God is absolutely in the miracle business, but what would He accomplish for His kingdom if I fell asleep tonight in my current state and woke up tomorrow looking like a bodybuilder, one of the most perfect physical specimens to ever walk to face of the earth? Well, I know myself enough to know this: He would create a monster. I’d have an ego the size of a skyscraper, none of my bad habits would have changed, and I’d honestly, probably rely less on God.
See, we make resolutions for things like fitness, money, love…and all of those are GREAT things, but I think we miss the mark because we only try to change things that are symptoms of other issues, without working on the actual issues. In order to have a great 2015 and to make the changes we need to make in our lives better, we have to find the “why” in all of our resolutions. We need to figure out “why” we have the problems we want to fix “why” we want to fix them. This comes from examining our hearts and motives. For years, I’ve made resolutions to get in shape. For years, my “why” I have the problem of being out of shape is: “Because I am.” And the “why” I want to fix the issue is “Because I do.”
We need to make resolutions we’re passionate about. These resolutions aren’t New Year’s Resolutions, but lifetime commitments: That’s your last point. “Make a new resolution that YOU’RE PASSIONATE ABOUT.” Not a NEW YEAR’S RESOLUTION, but a NEW RESOLUTION. Here’s how I have redefined my fitness goal. It’s still there, but I’m getting specific, and it doesn’t start on Jan 1st, it’s going to a way of life. Why do I have an issue with fitness? Because I have thirty years of bad habits that I need to break. Why do I want to improve on this? Because I want to be a better example of a Christ-follower for those around me, and I don’t want my ministry and my life cut short because I couldn’t get my act together.

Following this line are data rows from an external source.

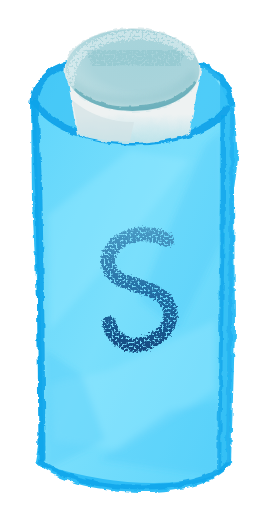
<!DOCTYPE html>
<html lang="en">
<head>
<meta charset="utf-8">
<title>Watercolour bottle</title>
<style>
:root {
  --paper: #ffffff;
  --body: #5fd5fb;
  --body-light: #7adffc;
  --body-deep: #38c2f6;
  --edge: #12a5ea;
  --wash: #2fbdf6;
  --cork-top: #a5d3da;
  --cork-light: #c3e1e5;
  --cork-shade: #5fa9b5;
  --cork-side: #eef2f2;
  --cork-wet: #b9e2ea;
  --letter-top: #4a9cc6;
  --letter-bottom: #144a80;
}
html, body { margin: 0; background: var(--paper); overflow: hidden; }
svg { display: block; width: 266px; height: 523px; }
.wash { fill: var(--wash); }
.edge { fill: none; stroke: var(--edge); stroke-linecap: round; stroke-linejoin: round; }
.letter { fill: none; stroke: url(#letter-ink); stroke-width: 14; stroke-linecap: round; }
</style>
</head>
<body>
<svg viewBox="0 0 266 523" role="img" aria-label="Blue watercolour bottle with a pale stopper and the letter S">
  <defs>
    <linearGradient id="glass" x1="0" y1="0" x2="1" y2="1">
      <stop offset="0" stop-color="var(--body)"/>
      <stop offset=".5" stop-color="var(--body-light)"/>
      <stop offset="1" stop-color="var(--body)"/>
    </linearGradient>
    <linearGradient id="letter-ink" gradientUnits="userSpaceOnUse" x1="0" y1="225" x2="0" y2="350">
      <stop offset="0" stop-color="var(--letter-top)"/>
      <stop offset=".6" stop-color="#1f68a0"/>
      <stop offset="1" stop-color="var(--letter-bottom)"/>
    </linearGradient>
    <linearGradient id="cork-wall" x1="0" y1="0" x2="0" y2="1">
      <stop offset=".6" stop-color="var(--cork-side)"/>
      <stop offset="1" stop-color="var(--cork-wet)"/>
    </linearGradient>
    <radialGradient id="cork-face" cx=".58" cy=".35" r=".65">
      <stop offset="0" stop-color="var(--cork-top)"/>
      <stop offset=".6" stop-color="#a9d4db"/>
      <stop offset="1" stop-color="var(--cork-light)"/>
    </radialGradient>
    <filter id="wet-edge" x="-5%" y="-5%" width="110%" height="110%">
      <feTurbulence type="fractalNoise" baseFrequency=".09" numOctaves="3" seed="4"/>
      <feDisplacementMap in="SourceGraphic" scale="5" xChannelSelector="R" yChannelSelector="G"/>
    </filter>
    <filter id="crayon" x="-15%" y="-15%" width="130%" height="130%">
      <feTurbulence type="fractalNoise" baseFrequency=".5" numOctaves="2" seed="9" result="grain"/>
      <feDisplacementMap in="SourceGraphic" in2="grain" scale="7" xChannelSelector="R" yChannelSelector="G" result="rough"/>
      <feColorMatrix in="grain" values="0 0 0 0 0  0 0 0 0 0  0 0 0 0 0  0 0 -7 0 4.6" result="holes"/>
      <feComposite in="rough" in2="holes" operator="in"/>
    </filter>
    <filter id="soft" x="-20%" y="-20%" width="140%" height="140%"><feGaussianBlur stdDeviation="3"/></filter>
    <clipPath id="body-shape">
      <path d="M35 97C35 80 48 68 70 63L198 64C218 70 230 84 231 102L229 464C215 480 175 488 138 488C95 487 60 478 40 458Z"/>
    </clipPath>
    <clipPath id="cork-top-shape"><ellipse cx="132.500" cy="70" rx="67" ry="41"/></clipPath>
  </defs>

  <g id="bottle">
    <path class="wash" filter="url(#wet-edge)" d="M31 104C30 84 45 66 70 60L196 61C218 66 232 80 234 102L238 160L234 190L235 330L231 464C215 485 178 493 138 492C92 490 56 482 35 462L39 440L37 300L32 200Z"/>
    <g clip-path="url(#body-shape)">
      <path fill="url(#glass)" d="M35 60H220L221 475Q140 495 44 465Z"/>
      <path fill="var(--body-deep)" opacity=".65" d="M35 97C40 76 55 66 72 64L196 64Q219 74 228 104C212 132 170 142 130 141C88 138 50 125 35 97Z"/>
      <g filter="url(#soft)">
        <path fill="var(--body-deep)" opacity=".25" d="M205 145L160 250L140 300L178 330L222 240V130Z"/>
        <path fill="#97e8fe" opacity=".4" d="M48 215L130 150L190 160L120 250L50 330Z"/>
        <path fill="#97e8fe" opacity=".35" d="M50 385L110 370L215 320V390L120 450L55 440Z"/>
        <path fill="var(--body-deep)" opacity=".25" d="M45 350L82 375L105 440L45 470Z"/>
        <path fill="var(--body-deep)" opacity=".25" d="M100 460L170 410L221 400V478Z"/>
      </g>
      <path fill="var(--body-deep)" opacity=".7" d="M220 110L233 100V470L219 474Z"/>
    </g>
    <g class="edge" filter="url(#wet-edge)">
      <path stroke-width="7" d="M70 64C48 70 36 82 34 101"/>
      <path stroke-width="6" opacity=".8" d="M199 65C219 72 230 84 231 103"/>
      <path stroke-width="7" d="M35 102C50 126 90 142 133 142C177 142 213 130 227 108"/>
      <path stroke-width="7" opacity=".9" d="M35 104L39 200L41 330L42 458"/>
      <path stroke-width="4" opacity=".75" d="M223 116L223 200L221 340L219 470"/>
      <path stroke-width="4" opacity=".45" d="M232 110L231 240L229 390L228 462"/>
      <path stroke-width="5" opacity=".85" d="M40 462C65 478 100 487 140 487C177 487 208 482 228 465"/>
    </g>
  </g>

  <g id="stopper">
    <path fill="url(#cork-wall)" filter="url(#wet-edge)" d="M66 70L77 135Q100 144 135 143Q165 142 189 134L201 72Z"/>
    <path fill="#d3e3e5" opacity=".7" d="M72 100Q98 122 134 122L130 141Q100 142 79 133Z"/>
    <ellipse cx="132.500" cy="70" rx="68" ry="42" fill="#dcebed" filter="url(#wet-edge)"/>
    <g clip-path="url(#cork-top-shape)">
      <rect x="64" y="28" width="138" height="84" fill="url(#cork-face)"/>
      <path fill="none" stroke="var(--cork-shade)" stroke-width="7" opacity=".85" filter="url(#wet-edge)" d="M72 90C90 106 110 111 134 110C164 109 186 98 198 82"/>
      <path fill="none" stroke="#86bfc8" stroke-width="10" opacity=".4" filter="url(#soft)" d="M68 80C85 98 110 102 134 101C160 100 182 92 196 74"/>
      <path fill="none" stroke="#ffffff" stroke-width="9" opacity=".4" filter="url(#crayon)" d="M70 86C68 55 96 37 132 35C160 34 184 44 194 58"/>
      <path fill="none" stroke="#7db9c3" stroke-width="26" opacity=".35" filter="url(#crayon)" d="M90 60Q130 42 180 64"/>
    </g>
  </g>

  <g id="letter-s" filter="url(#crayon)">
    <path class="letter" d="M167 240C151 231 127 232 114 246C103 260 107 274 124 281C143 288 165 291 170 309C174 329 155 344 135 345C122 345 112 336 109 323"/>
  </g>
</svg>
</body>
</html>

Church, I want nothing but the best for all of us in this room. I think having resolutions is a healthy thing…but we have to make resolutions with a purpose. If there’s no purpose, then there’s no goal, and if there’s no goal, then there’s no passion. If you want my advice: we need to find areas where we are weak, we need to ask God for guidance….we need to ask God to help us work through these areas, and we need to work with God on these issues. Church, God truly does want the best for all of us in 2015, but we need to make sure we also want what’s best for God.
Church, today is the first Sunday of 2015. It can kick off a year of change, or it can be another year of us doing the same old things. If we want to kick this year off right, then let’s make a resolution that honors Him. And, what better way to kick off the year on the right foot than to celebrate what He did for us. On that fateful night some two thousand years ago, Jesus was with his disciples during the Passover feast. During this feast, Jesus took bread, He gave thanks, and He broke it. He told his disciples, “Take and eat, this is my body.” Then, he took the cup, gave thanks and offered it to them, saying “drink from it, all of you. This is my blood of the covenant, which is poured out for many for the forgiveness of sins.” And they broke bread. Just like the disciples so many years ago, we have the privilege of breaking bread in remembrance of Jesus and the price he paid for us. Church, this communion is an open table. All of us here are worthy of God’s grace and all of us are invited to join. Now, I would like to ask our ushers to come forward.
NOTE: At end, invite everyone back for next week’s series called “New Horizons”